> **WORK ORDER**
Down to the last line, print the data that follows exactly, without its pictures.

> **AVAILABLE DATA**
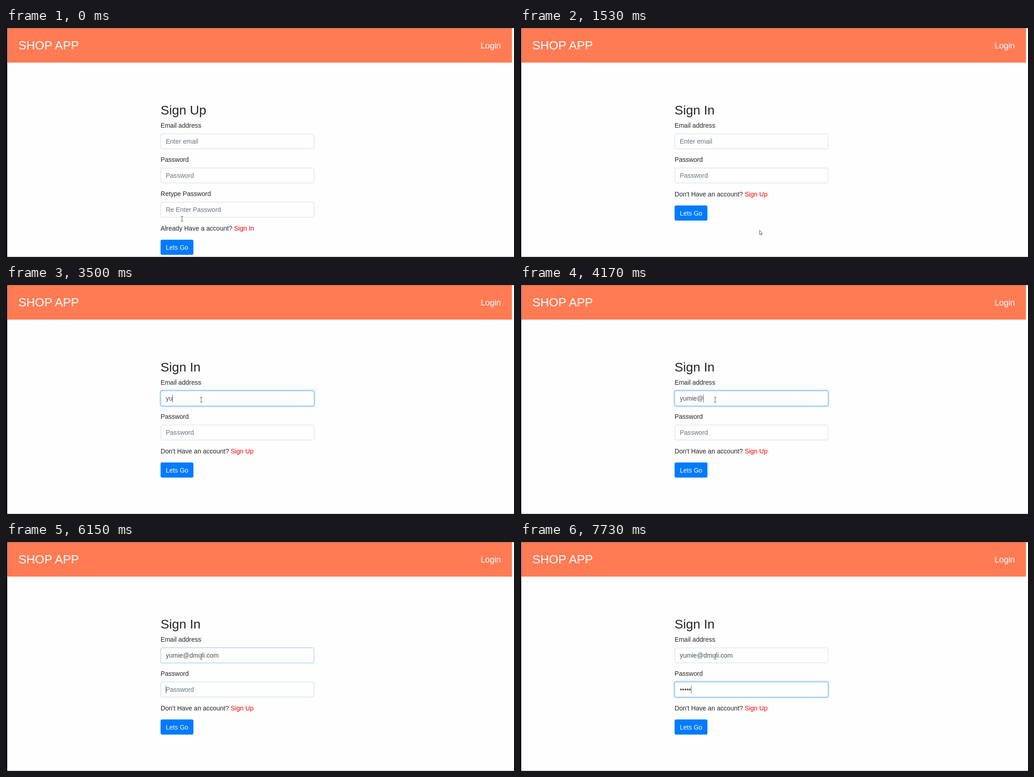
An HTML page that plays this animation: 1114 by 503 pixels, repeating every 8000 ms.

```html
<!DOCTYPE html>
<html lang="en">
<head>
<meta charset="utf-8">
<title>Shop sign in</title>
<style>
  html, body { margin: 0; width: 100%; height: 100%; overflow: hidden; background: #fefefe; }
  svg { display: block; width: 1114px; height: 503px; }
  text { font: 14.08px "Liberation Sans", Arial, sans-serif; fill: #212529; white-space: pre; }
  .brand { font-size: 26.4px; fill: #fff; }
  .login { font-size: 18.3px; fill: #fff; }
  .title { font-size: 28.16px; }
  .link { fill: #f00; }
  .button text { fill: #fff; }
  .button rect { fill: #007bff; }
  .field { --g: 0; }
  .halo { fill: none; stroke: rgb(0 123 255 / calc(var(--g) * .25)); stroke-width: calc(var(--g) * 5.6px); }
  .box { fill: #fefefe; stroke: color-mix(in srgb, #80bdff calc(var(--g) * 100%), #d5dadf); }
  .field .hint { fill: #6c757d; }
  .field .value { fill: #495057; }
  .caret { fill: #5c636a; }
  .pointer { fill: #fff; stroke: #444; stroke-width: .9; stroke-linejoin: round; }
  .beam { fill: none; stroke: #555; }
</style>
</head>
<body>
<svg viewBox="0 0 1114 503">
  <rect width="1114" height="503" fill="#fefefe"/>
  <rect x="3" width="1106.5" height="76" fill="#ff7b54"/>
  <rect width="1114" height="1" fill="#666" opacity=".5"/>
  <rect y="502" width="1114" height="1" fill="#b4b4b4"/>
  <rect width="2.6" height="503"/>
  <text class="brand" x="26.9" y="47">SHOP APP</text>
  <text class="login" x="1040.7" y="44.5">Login</text>

  <text class="title" id="title" x="339" y="190"></text>
  <g id="fields"></g>
  <g id="foot">
    <text x="339" y="370"><tspan id="ask"></tspan><tspan class="link" id="link"></tspan></text>
    <g class="button">
      <rect x="339" y="389.7" width="72" height="33.3" rx="3.5"/>
      <text x="350.4" y="411.5">Lets Go</text>
    </g>
  </g>
  <rect class="caret" id="caret" width="1" height="17"/>
  <g id="cursor">
    <path class="beam" id="beam" d="M-2.5-5.5H-.7L0-5 .7-5.5H2.5M0-5V5M-2.5 5.5H-.7L0 5 .7 5.5H2.5"/>
    <path class="pointer" id="arrow" d="M.4.4V9.6L2.5 7.7 4 11 5.6 10.3 4.2 7.1H6.7Z"/>
    <path class="pointer" id="hand" d="M-1 7V1Q0-.6 1 1V5L5 6Q6.4 6.4 6.2 8L5.3 12.5H-.5L-3.6 8.2Q-3.6 6.6-2.2 6.9L-1 8Z"/>
  </g>
</svg>
<script>
const LOOP = 8000;
const EMAIL = "yumie@dmuli.com";
const $ = id => document.getElementById(id);

const emailKeys = [3110, 3500, 3620, 3740, 4020, 4170, 4570, 4970,
                   5090, 5210, 5490, 5610, 5730, 5880, 6030];
const passKeys = [6810, 7210, 7360, 7610, 7730];

// time, shape, x, y
const moves = [
  [0, "beam", 386, 419], [130, "arrow", 400, 438], [250, "arrow", 418, 461],
  [400, "arrow", 465, 483], [520, "arrow", 510, 456], [670, "hand", 528, 441],
  [790, "hand", 525, 444], [1410, "arrow", 525, 444], [1650, "arrow", 511, 430],
  [1770, "arrow", 471, 380], [2040, "arrow", 424, 299], [2190, "beam", 428, 275],
  [2310, "beam", 428, 252]
];
const emailGlow = [[0, 0], [2580, .5], [2700, 1], [6150, .5], [6280, 0]];
const passGlow = [[0, 0], [6150, .12], [6280, 1]];

function makeField(y, label, hint) {
  const rect = `x="339.5" y="${y + .5}" width="336" height="33" rx="3.5"`;
  const g = document.createElementNS("http://www.w3.org/2000/svg", "g");
  g.innerHTML = `<text x="339" y="${y - 13}">${label}</text>
    <g class="field"><rect class="halo" ${rect}/><rect class="box" ${rect}/>
    <text class="hint" x="350.4" y="${y + 22}">${hint}</text>
    <text class="value" x="350.4" y="${y + 22}"></text></g>`;
  $("fields").append(g);
  const find = name => g.querySelector(name);
  return { g, y, box: find(".field"), hint: find(".hint"), value: find(".value") };
}

const email = makeField(232, "Email address", "Enter email");
const pass = makeField(307, "Password", "Password");
const again = makeField(382, "Retype Password", "Re Enter Password");

const latest = (list, t) => list.findLast(step => step[0] <= t);
const typed = (keys, t) => keys.filter(k => k <= t).length;
const show = (el, on) => el.setAttribute("visibility", on ? "visible" : "hidden");

function fill(field, text, glow) {
  field.value.textContent = text;
  show(field.hint, !text);
  field.box.style.setProperty("--g", glow);
}

function draw(t) {
  const signUp = t < 1410;
  $("title").textContent = signUp ? "Sign Up" : "Sign In";
  $("ask").textContent = signUp ? "Already Have a account? " : "Don't Have an account? ";
  $("link").textContent = signUp ? "Sign In" : "Sign Up";
  $("foot").setAttribute("transform", `translate(0 ${signUp ? 75.3 : 0})`);
  show(again.g, signUp);
  show(again.hint, signUp);

  fill(email, EMAIL.slice(0, typed(emailKeys, t)), latest(emailGlow, t)[1]);
  fill(pass, "•".repeat(typed(passKeys, t)), latest(passGlow, t)[1]);

  const active = t < 6150 ? email : pass;
  const len = active.value.textContent ? active.value.getComputedTextLength() : 0;
  $("caret").setAttribute("x", Math.round(350.4 + len));
  $("caret").setAttribute("y", active.y + 8.5);
  show($("caret"), t >= 2430);

  const [, shape, x, y] = latest(moves, t);
  for (const id of ["beam", "arrow", "hand"]) show($(id), id === shape);
  $("cursor").setAttribute("transform", `translate(${x} ${y})`);
}

const start = performance.now();
function tick() {
  draw((performance.now() - start) % LOOP);
  requestAnimationFrame(tick);
}
tick();
</script>
</body>
</html>
```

> **OUTPUT FOR THIS TASK**
An HTML page that plays this animation: 1114 by 503 pixels, repeating every 8000 ms.

```html
<!DOCTYPE html>
<html lang="en">
<head>
<meta charset="utf-8">
<title>Shop sign in</title>
<style>
  html, body { margin: 0; width: 100%; height: 100%; overflow: hidden; background: #fefefe; }
  svg { display: block; width: 1114px; height: 503px; }
  text { font: 14.08px "Liberation Sans", Arial, sans-serif; fill: #212529; white-space: pre; }
  .brand { font-size: 26.4px; fill: #fff; }
  .login { font-size: 18.3px; fill: #fff; }
  .title { font-size: 28.16px; }
  .link { fill: #f00; }
  .button text { fill: #fff; }
  .button rect { fill: #007bff; }
  .field { --g: 0; }
  .halo { fill: none; stroke: rgb(0 123 255 / calc(var(--g) * .25)); stroke-width: calc(var(--g) * 5.6px); }
  .box { fill: #fefefe; stroke: color-mix(in srgb, #80bdff calc(var(--g) * 100%), #d5dadf); }
  .field .hint { fill: #6c757d; }
  .field .value { fill: #495057; }
  .caret { fill: #5c636a; }
  .pointer { fill: #fff; stroke: #444; stroke-width: .9; stroke-linejoin: round; }
  .beam { fill: none; stroke: #555; }
</style>
</head>
<body>
<svg viewBox="0 0 1114 503">
  <rect width="1114" height="503" fill="#fefefe"/>
  <rect x="3" width="1106.5" height="76" fill="#ff7b54"/>
  <rect width="1114" height="1" fill="#666" opacity=".5"/>
  <rect y="502" width="1114" height="1" fill="#b4b4b4"/>
  <rect width="2.6" height="503"/>
  <text class="brand" x="26.9" y="47">SHOP APP</text>
  <text class="login" x="1040.7" y="44.5">Login</text>

  <text class="title" id="title" x="339" y="190"></text>
  <g id="fields"></g>
  <g id="foot">
    <text x="339" y="370"><tspan id="ask"></tspan><tspan class="link" id="link"></tspan></text>
    <g class="button">
      <rect x="339" y="389.7" width="72" height="33.3" rx="3.5"/>
      <text x="350.4" y="411.5">Lets Go</text>
    </g>
  </g>
  <rect class="caret" id="caret" width="1" height="17"/>
  <g id="cursor">
    <path class="beam" id="beam" d="M-2.5-5.5H-.7L0-5 .7-5.5H2.5M0-5V5M-2.5 5.5H-.7L0 5 .7 5.5H2.5"/>
    <path class="pointer" id="arrow" d="M.4.4V9.6L2.5 7.7 4 11 5.6 10.3 4.2 7.1H6.7Z"/>
    <path class="pointer" id="hand" d="M-1 7V1Q0-.6 1 1V5L5 6Q6.4 6.4 6.2 8L5.3 12.5H-.5L-3.6 8.2Q-3.6 6.6-2.2 6.9L-1 8Z"/>
  </g>
</svg>
<script>
const LOOP = 8000;
const EMAIL = "yumie@dmuli.com";
const $ = id => document.getElementById(id);

const emailKeys = [3110, 3500, 3620, 3740, 4020, 4170, 4570, 4970,
                   5090, 5210, 5490, 5610, 5730, 5880, 6030];
const passKeys = [6810, 7210, 7360, 7610, 7730];

// time, shape, x, y
const moves = [
  [0, "beam", 386, 419], [130, "arrow", 400, 438], [250, "arrow", 418, 461],
  [400, "arrow", 465, 483], [520, "arrow", 510, 456], [670, "hand", 528, 441],
  [790, "hand", 525, 444], [1410, "arrow", 525, 444], [1650, "arrow", 511, 430],
  [1770, "arrow", 471, 380], [2040, "arrow", 424, 299], [2190, "beam", 428, 275],
  [2310, "beam", 428, 252]
];
const emailGlow = [[0, 0], [2580, .5], [2700, 1], [6150, .5], [6280, 0]];
const passGlow = [[0, 0], [6150, .12], [6280, 1]];

function makeField(y, label, hint) {
  const rect = `x="339.5" y="${y + .5}" width="336" height="33" rx="3.5"`;
  const g = document.createElementNS("http://www.w3.org/2000/svg", "g");
  g.innerHTML = `<text x="339" y="${y - 13}">${label}</text>
    <g class="field"><rect class="halo" ${rect}/><rect class="box" ${rect}/>
    <text class="hint" x="350.4" y="${y + 22}">${hint}</text>
    <text class="value" x="350.4" y="${y + 22}"></text></g>`;
  $("fields").append(g);
  const find = name => g.querySelector(name);
  return { g, y, box: find(".field"), hint: find(".hint"), value: find(".value") };
}

const email = makeField(232, "Email address", "Enter email");
const pass = makeField(307, "Password", "Password");
const again = makeField(382, "Retype Password", "Re Enter Password");

const latest = (list, t) => list.findLast(step => step[0] <= t);
const typed = (keys, t) => keys.filter(k => k <= t).length;
const show = (el, on) => el.setAttribute("visibility", on ? "visible" : "hidden");

function fill(field, text, glow) {
  field.value.textContent = text;
  show(field.hint, !text);
  field.box.style.setProperty("--g", glow);
}

function draw(t) {
  const signUp = t < 1410;
  $("title").textContent = signUp ? "Sign Up" : "Sign In";
  $("ask").textContent = signUp ? "Already Have a account? " : "Don't Have an account? ";
  $("link").textContent = signUp ? "Sign In" : "Sign Up";
  $("foot").setAttribute("transform", `translate(0 ${signUp ? 75.3 : 0})`);
  show(again.g, signUp);
  show(again.hint, signUp);

  fill(email, EMAIL.slice(0, typed(emailKeys, t)), latest(emailGlow, t)[1]);
  fill(pass, "•".repeat(typed(passKeys, t)), latest(passGlow, t)[1]);

  const active = t < 6150 ? email : pass;
  const len = active.value.textContent ? active.value.getComputedTextLength() : 0;
  $("caret").setAttribute("x", Math.round(350.4 + len));
  $("caret").setAttribute("y", active.y + 8.5);
  show($("caret"), t >= 2430);

  const [, shape, x, y] = latest(moves, t);
  for (const id of ["beam", "arrow", "hand"]) show($(id), id === shape);
  $("cursor").setAttribute("transform", `translate(${x} ${y})`);
}

const start = performance.now();
function tick() {
  draw((performance.now() - start) % LOOP);
  requestAnimationFrame(tick);
}
tick();
</script>
</body>
</html>
```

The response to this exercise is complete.